The longest non-stop passenger flight in the world is currently Emirates flight EK449, which takes 17 hours and 15 minutes to travel the 14,200 kilometers from Auckland to Dubai. You know what lasts longer than that? The battery in the Bose QuietComfort 35 headphones.
The QuietComfort range has long been the frequent flyer’s best friend, thanks to its combination of marshmallow-like comfort and screaming baby-blocking noise-cancelling. With the new 35s you can add freedom-enhancing Bluetooth to the list of features that will make you the envy of business class.
Heart of glass

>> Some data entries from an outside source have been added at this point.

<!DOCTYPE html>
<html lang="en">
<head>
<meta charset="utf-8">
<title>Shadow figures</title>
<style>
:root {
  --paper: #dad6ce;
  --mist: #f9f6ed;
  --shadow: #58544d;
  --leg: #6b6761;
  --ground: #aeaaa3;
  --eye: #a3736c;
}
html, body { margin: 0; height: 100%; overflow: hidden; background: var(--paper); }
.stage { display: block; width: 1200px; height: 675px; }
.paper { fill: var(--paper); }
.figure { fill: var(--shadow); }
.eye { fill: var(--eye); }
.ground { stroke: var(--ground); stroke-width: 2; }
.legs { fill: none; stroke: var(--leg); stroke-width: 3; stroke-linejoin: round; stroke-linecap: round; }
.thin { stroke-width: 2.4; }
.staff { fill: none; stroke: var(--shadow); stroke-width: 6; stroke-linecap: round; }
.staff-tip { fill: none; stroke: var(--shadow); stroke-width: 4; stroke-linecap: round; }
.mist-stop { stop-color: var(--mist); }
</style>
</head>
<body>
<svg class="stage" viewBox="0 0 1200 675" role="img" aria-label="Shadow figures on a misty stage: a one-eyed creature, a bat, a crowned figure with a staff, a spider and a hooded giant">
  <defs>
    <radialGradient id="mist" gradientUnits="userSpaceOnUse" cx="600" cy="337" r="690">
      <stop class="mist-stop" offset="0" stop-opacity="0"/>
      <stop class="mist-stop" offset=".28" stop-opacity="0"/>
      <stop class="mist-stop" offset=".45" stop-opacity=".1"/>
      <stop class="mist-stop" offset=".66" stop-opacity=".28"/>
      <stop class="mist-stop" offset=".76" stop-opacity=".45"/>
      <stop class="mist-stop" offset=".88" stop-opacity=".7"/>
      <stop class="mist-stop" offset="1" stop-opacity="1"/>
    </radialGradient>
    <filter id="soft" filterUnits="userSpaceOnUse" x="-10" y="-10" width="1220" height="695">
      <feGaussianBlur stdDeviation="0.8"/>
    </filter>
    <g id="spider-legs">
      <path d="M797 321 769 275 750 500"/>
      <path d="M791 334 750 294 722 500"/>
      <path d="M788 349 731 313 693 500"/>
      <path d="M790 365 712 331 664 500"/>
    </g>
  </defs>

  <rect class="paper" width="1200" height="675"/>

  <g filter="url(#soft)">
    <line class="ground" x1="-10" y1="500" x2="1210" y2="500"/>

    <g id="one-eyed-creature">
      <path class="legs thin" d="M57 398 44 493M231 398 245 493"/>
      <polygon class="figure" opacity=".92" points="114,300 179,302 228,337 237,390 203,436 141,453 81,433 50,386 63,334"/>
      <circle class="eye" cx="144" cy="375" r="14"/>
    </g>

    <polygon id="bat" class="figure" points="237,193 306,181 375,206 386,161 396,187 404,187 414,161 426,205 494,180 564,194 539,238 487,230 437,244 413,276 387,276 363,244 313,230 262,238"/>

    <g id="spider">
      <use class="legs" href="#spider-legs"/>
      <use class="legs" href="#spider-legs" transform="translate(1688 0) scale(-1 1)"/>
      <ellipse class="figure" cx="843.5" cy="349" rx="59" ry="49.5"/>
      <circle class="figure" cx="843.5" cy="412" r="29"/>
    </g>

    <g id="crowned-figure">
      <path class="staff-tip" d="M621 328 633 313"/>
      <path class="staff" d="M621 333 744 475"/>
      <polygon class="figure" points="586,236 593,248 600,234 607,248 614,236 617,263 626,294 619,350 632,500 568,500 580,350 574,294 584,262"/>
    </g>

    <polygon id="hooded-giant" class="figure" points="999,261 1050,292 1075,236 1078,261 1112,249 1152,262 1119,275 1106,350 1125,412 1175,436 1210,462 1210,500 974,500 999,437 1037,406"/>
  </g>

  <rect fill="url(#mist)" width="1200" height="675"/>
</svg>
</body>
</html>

You may, though, need to persuade Steve The Flight Attendant to flag up how amazing your new headphones are over the plane’s Tannoy, because the QC35s don’t look very special at all. You can see what Bose has gone for - a stealthy, subtle and trendy matte black (they’re also available in silver) - but on anything but rather close inspection there’s little to distinguish them from so many other, cheaper pairs of headphones that use a similar finish.

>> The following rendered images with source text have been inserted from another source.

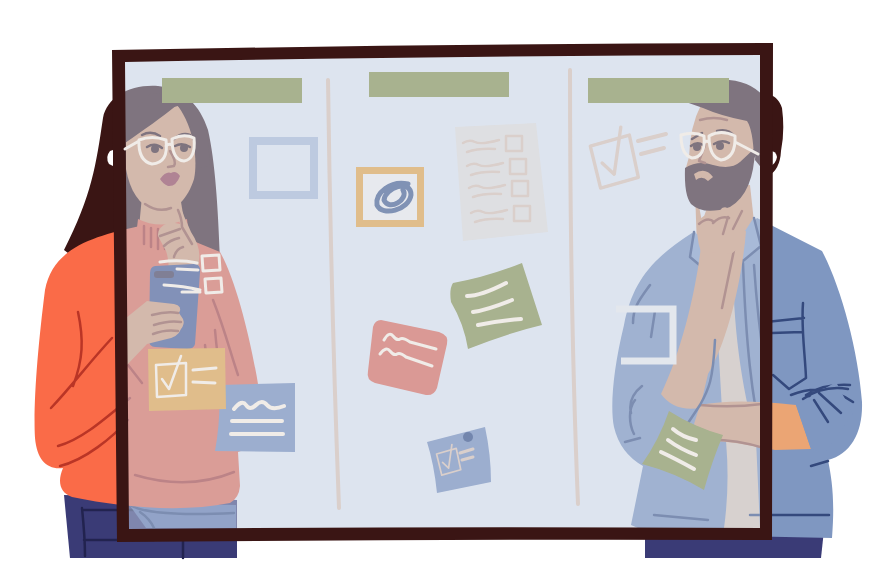
<!DOCTYPE html>
<html lang="en">
<head>
<meta charset="utf-8">
<title>Task board planning</title>
<style>
:root{--ink:#3a1514;--orange:#fa6b48;--orange-line:#ba3526;--skin:#eba574;--skin-line:#a4563c;--denim:#7f97c1;--denim-line:#34497d;--navy:#3a3b76;--navy-line:#22234f;--cream:#f3d8bd;--glass:#bfcce0;--green:#a8b28f;--red:#da9995;--yellow:#e0bd8b;--blue:#9caecf;--paper:#dedfe2;--chalk:#f0ece8;--sand:#dacfcb}
html,body{margin:0;background:#fff;overflow:hidden}
svg{display:block;width:880px;height:586px}
.line{fill:none;stroke-width:2.5;stroke-linecap:round;stroke-linejoin:round}
.ink{fill:var(--ink)}
.skin{fill:var(--skin)}
.skin-line{stroke:var(--skin-line)}
.knit{stroke:var(--orange-line)}
.seam{stroke:var(--denim-line)}
.chalk{stroke:var(--chalk);stroke-width:4}
.sand{stroke:var(--sand);stroke-width:4}
.green{fill:var(--green)}
</style>
</head>
<body>
<svg viewBox="0 0 880 586" role="img" aria-label="A woman and a man thinking behind a glass task board with sticky notes">
<defs>
<g id="check" class="line"><path d="M-14 -15L16 -17L16 15L-13 17Z"/><path d="M-8 -1L-1 9L11 -24"/></g>
<g id="list-row" class="line"><path d="M0 0q6-4 12-1t24-2M4 9q12-4 28-3"/><path d="M43-7h16v15h-16z"/></g>
</defs>

<g id="woman">
  <path class="ink" d="M158 86C130 84 107 97 103 118C96 165 92 195 64 250L130 300L221 290C219 230 217 170 208 130C200 105 184 89 158 86Z"/>
  <path d="M110 151q-5 6-1 13l4 2v-16z" fill="#fff"/>
  <path d="M64 495L237 500V558H70Z" fill="var(--navy)"/>
  <path class="line" stroke="var(--navy-line)" d="M82 508q3 30 3 48M84 540h70M183 540v18M84 510h100"/>
  <path d="M128 503L236 505V528H146Z" fill="#6378ae"/>
  <path class="line seam" d="M130 505q20 12 104 8M140 512q10 7 14 16"/>
  <path d="M140 226C95 236 53 247 45 290C38 345 33 405 35 438C37 460 47 470 63 468C57 482 60 493 72 497C120 507 180 513 230 503Q239 498 240 486L238 452C256 446 264 424 259 390C251 340 236 280 220 252L186 238Z" fill="var(--orange)"/>
  <path class="line knit" d="M78 312C84 340 83 360 73 386M112 338C86 366 73 385 51 408M60 466C85 460 113 437 128 420M130 398C100 423 80 440 58 446M128 365l14 18M135 475c30 9 65 11 99-3M215 330c3 35 8 60 14 70M213 300c12 30 18 55 25 75M205 345l4 35"/>
  <path class="skin" d="M143 185L179 190L186 232Q160 242 139 228Z"/>
  <path d="M138 219Q160 230 187 219L190 246Q163 258 135 245Z" fill="var(--orange)"/>
  <path class="line knit" d="M144 226v18M151 228v19M158 229v20M165 229v20M172 227v20M180 225v17"/>
  <path class="skin" d="M178 106C154 111 137 128 126 142V169C130 191 139 205 155 211C173 214 187 201 194 179C198 160 194 128 178 106Z"/>
  <path class="ink" d="M177 105C161 118 145 129 125 143L126 120L150 94L178 91C199 101 211 132 209 166L196 169C197 140 190 118 177 105Z"/>
  <path class="line" stroke="var(--ink)" d="M142 135q9-5 18 1M174 139q8-7 16-4M147 147q8-5 15 1M175 146q7-4 15 1"/>
  <g class="ink"><circle cx="155" cy="149" r="4"/><circle cx="184" cy="148" r="4"/></g>
  <path class="line skin-line" d="M170 151q7 11 4 15l-6 1M145 204q13 9 26 4"/>
  <path d="M160 179q6-8 11-6q5-3 9 3q-4 11-12 10q-5-2-8-7Z" fill="#a23442"/>
  <path class="skin" d="M177 210Q182 208 184 216L191 232Q201 247 199 260L198 294L168 278Q170 262 166 251L158 236Q157 227 170 222L180 224Z"/>
  <path class="line skin-line" d="M178 210q4 9 4 17l10 17M160 236l20-7M164 246q6-6 15-8M174 257q2-8 9-10"/>
  <path d="M155 266L194 264Q201 264 200 272L195 344Q194 349 187 349L155 347Q149 347 149 340L150 273Q150 267 155 266Z" fill="#41518c"/>
  <rect x="154" y="271" width="20" height="7" rx="3" fill="var(--ink)" opacity=".6"/>
  <path class="skin" d="M126 318L147 301L174 304Q183 306 179 313L183 319Q185 324 181 329Q178 337 167 339L147 344L126 366Z"/>
  <path class="line skin-line" d="M152 315q15-4 26-2M154 325q15-5 27-3M153 334q13-5 25-3"/>
</g>

<g id="man">
  <path d="M645 530H824L821 558H645Z" fill="var(--navy)"/>
  <path class="ink" d="M760 96Q776 91 782 108Q785 131 781 151Q780 170 768 176L755 160Z"/>
  <path d="M769 151q7-1 8 6q-1 7-8 10z" fill="#fff"/>
  <path d="M692 233C651 259 632 283 624 325C613 370 610 407 614 427Q620 453 643 466L631 525L652 534L832 538C835 500 832 480 828 460C851 454 863 432 862 402C858 350 841 287 822 251L757 218L725 250Z" fill="var(--denim)"/>
  <path d="M702 246L733 244C732 320 740 380 756 440L760 528H724Q732 470 722 410L718 340Z" fill="var(--cream)"/>
  <path class="skin" d="M695 190L750 185L754 222L728 258L697 248Z"/>
  <path d="M699 206l8 2-5 14z" fill="#fff"/>
  <path d="M694 231L690 258L704 268L711 249ZM754 217L762 246L743 261L731 253Z" fill="#91a8d0"/>
  <path class="line seam" d="M754 218l7 28-18 15-10-8M694 232l-4 25 13 11M743 263c3 80 8 130 21 190M754 265c3 45 7 80 14 120M766 322l38-4M772 333l30-1M803 303c-2 25 2 50 3 75l-17 11-16-14M850 385c-18-1-32 2-44 10M853 402c-20-14-40-16-62-7M818 389l20 27M808 394l14 23M828 461l-17 5M635 400c-7 9-6 24-1 34M642 386c-10 8-13 18-11 27M640 438l-15 4M650 285c-10 14-17 22-17 38M655 311l-4 26M750 515h79M654 515l54 5"/>
  <path class="skin" d="M712 234L746 231C742 280 728 340 708 374L700 408Q674 412 661 394C682 350 696 290 701 246Z"/>
  <path class="skin" d="M700 405Q735 398 796 405L811 449L775 450Q735 442 708 440L694 424Z"/>
  <path class="line skin-line" d="M700 405q32 3 62-1M700 440q32-2 64 8M734 250l-12 58"/>
  <path class="line seam" d="M715 340c-2 40-6 49-15 65l-20 30"/>
  <path d="M796 405L836 382L853 414L824 454L811 449Z" fill="var(--denim)"/>
  <path class="line seam" d="M848 389c-18-3-32 1-45 10M841 413l-22-20M828 422l-14-22"/>
  <path class="skin" d="M701 105Q690 126 689 157L685 171L691 181L720 204L754 162L758 126L745 104Z"/>
  <path class="ink" d="M683 101Q686 82 717 80Q749 78 765 98V146L754 158Q753 130 747 121Q721 116 703 108Z"/>
  <path class="ink" d="M755 148Q754 193 730 207Q704 216 691 204Q684 195 685 168Q698 160 713 165Q731 170 740 162Z"/>
  <path class="skin" d="M694 174Q705 166 713 177L708 181Q702 175 696 180Z"/>
  <path class="line" stroke="var(--ink)" d="M692 139l10-6M717 131q11-3 17 5M691 146q6-5 12-1M714 144q8-5 15-1"/>
  <g class="ink"><circle cx="697" cy="147" r="4"/><circle cx="720" cy="146" r="4"/></g>
  <path class="line skin-line" d="M705 145l-6 16 6 2M700 120q14-4 27 0"/>
  <path class="skin" d="M722 208Q729 205 729 214L742 207Q749 209 744 221L745 243L731 254L701 252Q695 235 699 221Q706 210 713 221Z"/>
  <path class="line skin-line" d="M699 224q9-8 15-2M713 223q8-8 16-5M728 217l-5 17M742 211l-9 18"/>
</g>

<g id="board">
  <path d="M119 56L767 49L766 534L123 536Z" fill="var(--glass)" opacity=".52"/>
  <path class="line sand" d="M328 80Q331 300 339 508M570 70Q570 310 578 504"/>
  <path class="ink" fill-rule="evenodd" d="M112 50Q440 44 773 43L772 540Q440 539 117 542ZM125 62L129 529Q440 526 760 528V55Q430 56 125 62Z"/>
  <g id="column-headers" class="green">
    <rect x="162" y="78" width="140" height="25"/>
    <rect x="369" y="72" width="140" height="25"/>
    <rect x="588" y="78" width="141" height="25"/>
  </g>
</g>

<g id="glasses" class="line chalk">
  <path d="M125 149L139 141M139 140Q152 135 166 140Q169 163 152 164Q138 161 139 140ZM172 139Q184 133 194 138Q196 159 184 161Q172 160 172 139ZM166 146q3-3 6-1" stroke-width="3"/>
  <path d="M681 135Q694 131 704 136Q706 157 692 158Q681 155 681 135ZM709 136Q721 129 735 136Q736 158 721 160Q709 157 709 136ZM704 143q2-3 5-1M735 142L758 154" stroke-width="3"/>
</g>

<g id="notes">
  <rect x="253" y="141" width="61" height="54" fill="none" stroke="#bdcae0" stroke-width="8"/>
  <path d="M356 167H424V227H356Z" fill="var(--yellow)"/>
  <path d="M363 174H417V220H363Z" fill="#e7e9ee"/>
  <path class="line" stroke="#8092b5" stroke-width="5" style="stroke-width:5" d="M408 184C391 180 375 193 377 205C382 217 409 210 411 195C411 178 385 188 384 200C389 212 409 199 403 190"/>

  <g id="checklist">
    <path d="M455 127L536 123L548 232L463 241Z" fill="var(--paper)"/>
    <g class="sand" style="stroke-width:3">
      <use href="#list-row" x="463" y="143"/>
      <use href="#list-row" x="467" y="166"/>
      <use href="#list-row" x="469" y="188"/>
      <use href="#list-row" x="471" y="213"/>
    </g>
  </g>

  <g class="sand">
    <use href="#check" transform="translate(613 162) rotate(-12) scale(1.35)"/>
    <path class="line sand" d="M638 141l28-7M641 154l23-6"/>
  </g>

  <g id="green-note">
    <path class="green" d="M453 283Q487 277 522 263L542 325Q508 333 468 349Q464 324 451 302Q449 289 453 283Z"/>
    <path class="line chalk" d="M467 296q14 0 39-13M473 312q14-2 39-12M478 325q19-4 43-6"/>
  </g>
  <g id="red-note">
    <path d="M381 320L439 332Q449 335 447 344L437 388Q434 396 426 395L375 383Q366 380 368 371L373 327Q375 320 381 320Z" fill="var(--red)"/>
    <path class="line chalk" style="stroke-width:3" d="M384 340q5-9 9-4t7 3t10 3l26 7M380 354q6-8 10-3t7 3t9 3l26 9"/>
  </g>
  <g id="pinned-note">
    <path d="M427 442L485 427Q491 455 491 482L437 493Q434 464 427 442Z" fill="var(--blue)"/>
    <circle cx="468" cy="437" r="5" fill="#7386ad"/>
    <g class="sand" style="stroke-width:3"><use href="#check" transform="translate(448 462) rotate(-12) scale(.68)"/></g>
    <path class="line sand" style="stroke-width:3" d="M460 453l13-4M462 460l11-3"/>
  </g>
  <g id="blue-note">
    <path d="M219 385L295 383V452L215 451Q221 418 219 385Z" fill="var(--blue)"/>
    <path class="line chalk" d="M234 409q8-10 12-4t10 0t11 0t17 1M232 421h50M231 434h52"/>
  </g>
  <g id="yellow-note">
    <path d="M148 349L225 348L226 409L149 411Z" fill="var(--yellow)"/>
    <g class="chalk"><use href="#check" x="170" y="380"/></g>
    <path class="line chalk" style="stroke-width:3" d="M193 370l23-2M193 382l22 1"/>
  </g>
  <g id="phone-list" class="line chalk" style="stroke-width:3">
    <path d="M160 262q20-3 37 1M177 269l21 1M164 285q20 1 36 5M182 292l18 0M202 256l17-1 1 15-17 1zM205 279l16-1 1 14-16 1z"/>
  </g>
  <path d="M616 309H673V361H621" fill="none" stroke="#e3e7ed" stroke-width="7"/>
  <g id="corner-note">
    <path class="green" d="M669 411Q694 427 723 435Q712 461 704 490Q676 473 642 464Q659 440 669 411Z"/>
    <path class="line chalk" d="M673 429q9 8 23 11M668 440q12 9 28 15M661 452q15 7 33 17"/>
  </g>
</g>
</svg>
</body>
</html>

They feel pretty underwhelming, too. Bose uses glass-filled nylon instead of plastic, but while that might make the headphones stronger, they still look and feel as though they’re made of plastic, and combined with the basic buttons it’s a little hard to see where your £280 has gone. Until you take a look at the tech inside them.
Despite the switch from a removable AAA battery to a built-in, rechargeable lithium-ion battery, weight has been kept impressively low, and the 310g of the QC35s certainly isn’t going to push your luggage over the flight’s limit or prove a drag on your drowsy noggin. The overall fit is, in fact, pretty much spot-on, striking a perfect balance between gripping your melon securely and remaining comfortable enough for 17 hours of uninterrupted in-flight movies (you’re going to feel terrible when you land if you don’t get some sleep, silly).
In case you’re wondering, most airlines do now allow Bluetooth headphones, although many (including British Airways) will make you turn them off during take-off and landing. Thankfully, turning Bluetooth off doesn’t render the QC35s useless. In fact, the moment you plug the bundled cable into the socket on the left-hand cup the Bluetooth automatically switches off, seamlessly switching to wired mode while leaving noise-cancelling switched on.
You can turn that off as well, should you want to or should you run out of battery, and the seal that the cups create around your ears manages to block out a decent amount of outside noise even when the active noise-cancelling is turned off. The only thing you can’t do is have Bluetooth switched on and noise-cancelling off, but we can’t see that being a big deal for most people.
Silence is golden
So just how good is the noise-cancelling? Bose doesn’t actually claim it’s vastly improved over the outgoing QuietComfort 25 headphones, but given that those raised the bar for noise-cancelling that’s no bad thing. This is an active system, which means it uses microphones to monitor outside noise and then cancels it out by generating an opposite signal. It sounds like black magic, but it works.
The system’s far better at blocking out continuous, mechanical noises such as the hum of a plane or thrum of a train, but the QC35s are pretty darn effective at drowning out more general hubbub, such as that of an open-plan office or cafe. Some things will get through - Geoff in accounts with his stupid, booming voice for example - but they’ll be reduced and often practically unnoticeable, particularly when you’re listening to music. You benefit from a lot of the reduction even if you’re listening to nothing at all, too, and while many noise-cancelling systems tend to create a bit of buzz of their own, that of the QC35's is almost silent.
Actually play some music (or a podcast or film) and that near-silence is replaced by very clear, crisp and balanced sound. Other headphones are bassier or more attacking, but the QuietComforts are tuned to stay pretty neutral and deliver the kind of clarity and spaciousness that makes them as suited to whatever terrible Liam Neeson film is playing on your flight as they are to the music on your iPhone. The sole fly in this thoroughly tasty ointment is a little too much zing in the treble, but this shouldn’t prove much of a problem as long as you avoid overly compressed tracks.
Our only other criticism is in the lack of support for the superior aptX variant of Bluetooth. iPhone users won’t notice the absence as their phones don’t have aptX either, but it’s a shame it’s not included for those with compatible computers and Android phones. Oh, and the bundled USB cable is ridiculously short, which means you won’t be able to charge and listen to the headphones unless you swap the cable. True, a micro USB cable can be picked up for about £3, but that arguably makes it worse that a more useful one isn’t included in the box.
Bose QuietComfort 35 verdict
In the end, though, any minor complaints with the QuietComfort 35s fall away in the face of the awesome noise-cancelling and overall sound quality. Add in superb comfort levels and the freedom of wirelessness and you’ve got the best travel headphones we’ve ever tested.